Helen Clark: UN Forum on Forests

03 Feb 2011

Remarks by Helen Clark, UNDP Administrator
Ministerial Dialogue with the Heads of the member organizations of the Collaborative Partnership on Forests
UN Forum on Forests

I thank the UN Forum on Forests for hosting this high level dialogue at the outset of the International Year of Forests.

Sustaining the world’s forests, whose integrity is so vital for those who dwell in them and for our planet’s ecosystems, goes hand in hand with UNDP’s mission of advancing sustainable human development.

The threats facing our forests are extensive. UNDP works with programme countries on many fronts to tackle them.  

For example: 

  • through the UN-REDD Programme to combat deforestation with FAO and UNEP, we help developing countries strengthen their capacity to prepare national REDD+ strategies;
  • through our partnership with the Global Environment Facility (GEF), we support more than 35 countries to implement projects ranging from sustainable forest management to establishing protected areas; and
  • through the GEF Small Grants Programme, we are supporting indigenous community-conserved areas in 123 countries.

We are also firmly committed to supporting countries to implement the UN Forest Instrument and the Global Objectives on Forests.

The importance of protecting our forests has gained international momentum in recent months with the outcomes of the MDG Summit, the Nagoya Biodiversity Conference, and the Cancun Climate Change Conference.

The Cancun Agreements are pioneering in enshrining the need to stem the loss of tropical forests in order to mitigate climate change in the context of provision of adequate and predictable support to developing countries.

Climate finance will be a major source of funding for developing countries in the future.

REDD+ could be an example of how, through such finance, a range of development objectives can be met simultaneously. In addition to reducing greenhouse gas emissions, well structured REDD+ initiatives, could bring about better forest governance and protection of biodiversity; generate social benefits and poverty reduction; and be positive for human rights, including the rights of indigenous people.
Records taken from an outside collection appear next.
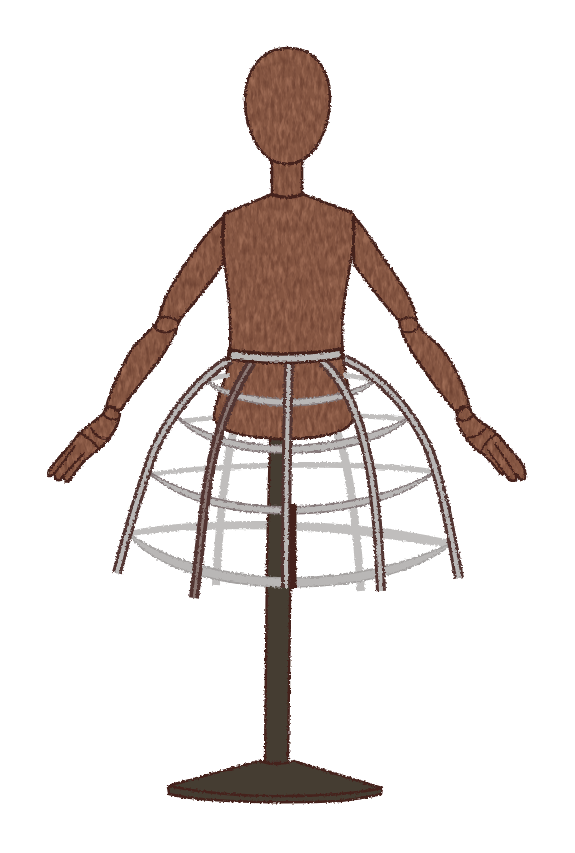
<!DOCTYPE html>
<html lang="en">
<head>
<meta charset="utf-8">
<title>Mannequin with crinoline cage</title>
<style>
:root {
  --paper: #ffffff;
  --wood: #855642;
  --outline: #45231d;
  --steel: #b9b7b6;
  --steel-back: #c0bebd;
  --hoop-edge: #85797a;
  --rib-edge: #523633;
  --stand: #453c32;
}
html, body { margin: 0; background: var(--paper); overflow: hidden; }
svg { display: block; width: 575px; height: 853px; }
.wood { fill: var(--wood); filter: url(#wood-grain); }
.ink { fill: none; stroke: var(--outline); stroke-width: 2.6; stroke-linecap: round; stroke-linejoin: round; filter: url(#chalk); }
.fine { stroke-width: 2; }
.stand { fill: var(--stand); stroke: var(--outline); stroke-width: 2.4; stroke-linejoin: round; filter: url(#chalk); }
.cage { fill: none; stroke-linejoin: round; filter: url(#chalk); }
.back-hoop { fill: var(--steel-back); }
.back-rib { stroke: var(--steel-back); stroke-width: 8; }
.hoop { fill: var(--steel); stroke: var(--hoop-edge); stroke-width: 1.6; }
.rib-edge { stroke: var(--rib-edge); stroke-width: 10; }
.rib { stroke: var(--steel); stroke-width: 4; }
.rib-shade { stroke: #8a7773; stroke-width: 2.6; }
</style>
</head>
<body>
<svg viewBox="0 0 575 853" role="img" aria-label="Wooden mannequin on a stand wearing a crinoline cage">
  <defs>
    <filter id="wood-grain" filterUnits="userSpaceOnUse" x="0" y="0" width="575" height="853" color-interpolation-filters="sRGB">
      <feTurbulence type="fractalNoise" baseFrequency="0.28 0.09" numOctaves="3" seed="7" result="noise"/>
      <feColorMatrix in="noise" type="matrix" values="0 0 0 0 0.72  0 0 0 0 0.51  0 0 0 0 0.41  1.3 0 0 0 -0.55" result="light"/>
      <feColorMatrix in="noise" type="matrix" values="0 0 0 0 0.36  0 0 0 0 0.2  0 0 0 0 0.15  0 1.3 0 0 -0.56" result="dark"/>
      <feMerge result="grain">
        <feMergeNode in="SourceGraphic"/>
        <feMergeNode in="light"/>
        <feMergeNode in="dark"/>
      </feMerge>
      <feComposite in="grain" in2="SourceAlpha" operator="in"/>
    </filter>
    <filter id="chalk" filterUnits="userSpaceOnUse" x="0" y="0" width="575" height="853">
      <feTurbulence type="fractalNoise" baseFrequency="0.5" numOctaves="2" seed="3" result="grit"/>
      <feDisplacementMap in="SourceGraphic" in2="grit" scale="3.6" xChannelSelector="R" yChannelSelector="G"/>
    </filter>

    <path id="head" d="M288 48C316 48 330 70 330 98C330 130 314 164 287 164C261 164 245 131 245 100C245 71 261 48 288 48Z"/>
    <path id="neck" d="M272 160Q287 168 302 160L302 195Q287 200 272 195Z"/>
    <path id="torso" d="M272 194Q287 200 302 194L353 213C357 235 351 259 347 283C342 310 341 334 343 354C345 378 352 400 353 417C353 431 325 439 284 439C244 438 213 431 214 415C217 394 229 375 230 354C231 327 230 304 227 283C224 256 220 235 224 214Z"/>
    <path id="arm-left" d="M224 216L223 263C212 283 194 302 179 321C174 345 151 370 137 388C130 397 124 405 119 412Q111 404 106 408C110 391 121 367 132 349C142 336 154 329 159 318C162 300 175 279 188 260C199 244 212 227 224 216Z"/>
    <path id="arm-right" d="M353 216L354 264C366 281 383 303 399 321C402 342 421 365 436 387L457 413Q466 404 470 409C465 386 453 362 440 347C430 337 419 331 416 318C414 301 399 280 386 262C374 244 365 227 353 216Z"/>
    <path id="hand-left" d="M106 408Q114 404 120 414C118 428 108 442 99 449C89 456 82 463 77 470L70 480Q65 484 63 476L60 480Q54 481 55 473Q46 480 49 470C58 458 68 448 75 439C82 428 94 423 103 414Z"/>
    <path id="hand-right" d="M457 411Q464 403 470 409L475 417C484 425 496 430 503 441C510 449 518 457 524 467L526 477Q523 483 516 475L516 480Q510 483 505 474L501 474Q493 463 483 454C471 448 461 432 457 421Z"/>

    <path id="rib-far-left" d="M231 359C202 375 170 413 153 453C141 487 127 533 117 573"/>
    <path id="rib-left" d="M252 362C231 393 215 437 208 481C202 520 199 560 194 598"/>
    <path id="rib-center" d="M289 363C287 430 286 505 286 588"/>
    <path id="rib-right" d="M322 361C346 382 360 417 369 463C377 505 379 547 381 591"/>
    <path id="rib-far-right" d="M344 359C384 377 414 414 430 452C443 489 451 534 459 578"/>
  </defs>

  <rect width="575" height="853" fill="var(--paper)"/>

  <g id="cage-back" class="cage">
    <g class="back-hoop">
      <path d="M148 473C210 462 350 457 433 469L432 474C350 464 215 467 150 477Z"/>
      <path d="M128 531C200 517 300 520 375 527C408 531 435 537 456 541L455 547C430 546 400 540 372 537C300 528 205 526 131 536Z"/>
      <path d="M178 420C220 411 350 410 411 417L406 422C350 415 220 416 182 424Z"/>
    </g>
    <g class="back-rib">
      <path d="M234 430C224 470 219 530 216 585"/>
      <path d="M337 432C351 468 357 535 361 591"/>
    </g>
  </g>

  <g id="stand" class="stand">
    <path d="M270 439L284 439L291 525L288 763L265 763L267 560Z"/>
    <path d="M168 786L259 761Q278 767 294 761L382 788L381 794Q365 798 340 801Q280 804 212 800Q185 798 169 794Z"/>
    <path fill="none" d="M168 786Q225 797 285 796Q346 796 382 788"/>
  </g>

  <g id="mannequin">
    <g class="wood">
      <use href="#arm-left"/>
      <use href="#arm-right"/>
      <use href="#hand-left"/>
      <use href="#hand-right"/>
      <use href="#torso"/>
      <use href="#neck"/>
      <use href="#head"/>
    </g>
    <g class="ink">
      <use href="#arm-left"/>
      <use href="#arm-right"/>
      <use href="#hand-left"/>
      <use href="#hand-right"/>
      <use href="#torso"/>
      <use href="#neck"/>
      <use href="#head"/>
    </g>
    <g id="joints" class="ink fine">
      <path d="M159 318Q169 315 179 322M155 328Q163 336 174 330M157 321L155 328"/>
      <path d="M399 321Q407 315 416 319M402 331Q412 335 419 327"/>
      <path d="M103 414Q111 423 119 418M91 428Q99 442 108 438M80 433Q92 439 99 449M75 446L55 473M84 453L63 476"/>
      <path d="M457 419Q467 424 473 415M466 437Q475 440 486 428M481 452Q486 439 497 434M495 444L516 475M488 450L505 474"/>
    </g>
  </g>

  <g id="hoops" class="cage">
    <path class="back-hoop" d="M203 380Q216 373 230 373L229 378Q216 379 206 384ZM343 373Q362 374 378 380L374 384Q358 378 344 378Z"/>
    <g class="hoop">
      <path d="M203 377C219 391 250 398 289 399C327 399 360 390 378 378C362 397 327 405 289 406C250 405 218 397 203 377Z"/>
      <path d="M177 417C203 436 247 446 288 446C335 445 386 431 412 416C388 441 335 453 288 453C245 453 200 444 177 417Z"/>
      <path d="M146 470C182 494 232 506 286 507C340 507 400 493 438 470C404 501 340 514 286 514C230 513 178 503 146 470Z"/>
      <path stroke="#a5a2a1" d="M126 531C155 554 213 576 284 578C355 579 415 561 456 541C420 572 355 588 284 587C211 585 150 566 126 531Z"/>
    </g>
  </g>

  <g id="ribs" class="cage">
    <g class="rib-edge">
      <use href="#rib-far-left"/>
      <use href="#rib-left"/>
      <use href="#rib-center"/>
      <use href="#rib-right"/>
      <use href="#rib-far-right"/>
    </g>
    <path d="M293 504L293 589" stroke="var(--outline)" stroke-width="7"/>
    <g class="rib">
      <use href="#rib-far-left"/>
      <use href="#rib-center"/>
      <use href="#rib-right"/>
      <use href="#rib-far-right"/>
    </g>
    <use class="rib-shade" href="#rib-left"/>
  </g>

  <g id="waistband" class="cage">
    <path d="M227 354Q284 363 344 353" stroke="var(--outline)" stroke-width="12"/>
    <path d="M231 355Q284 363 340 354" stroke="var(--steel)" stroke-width="6"/>
  </g>
</svg>
</body>
</html>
A breakthrough achieved at Cancun in December was the recognition given to the need for strong safeguards to achieve the goals of REDD+ .

UNDP, through the UN-REDD Programme, is committed to:

  • having its work on environmental and social safeguards for REDD+ initiatives meet the expectations set out in the Cancun Agreements;
  • developing a recourse mechanism for forest stakeholders involved in REDD+, to ensure accountability and provide a system for addressing complaints from affected parties; and
  • ensuring that human rights and the UN Declaration of Rights of Indigenous Peoples, including the right to free, prior, and informed consent, underpin the safeguards framework.

UNDP is adapting its systems to meet the needs of the new climate finance architecture.  We are now working with the World Bank to develop safeguards.

Achieving sustainable development, addressing climate change, and maintaining the world’s precious biodiversity require an end to the ravaging deforestation rates of today.

UNDP looks forward to working with all its partners in the Collaborative Partnership on Forests to help make that possible.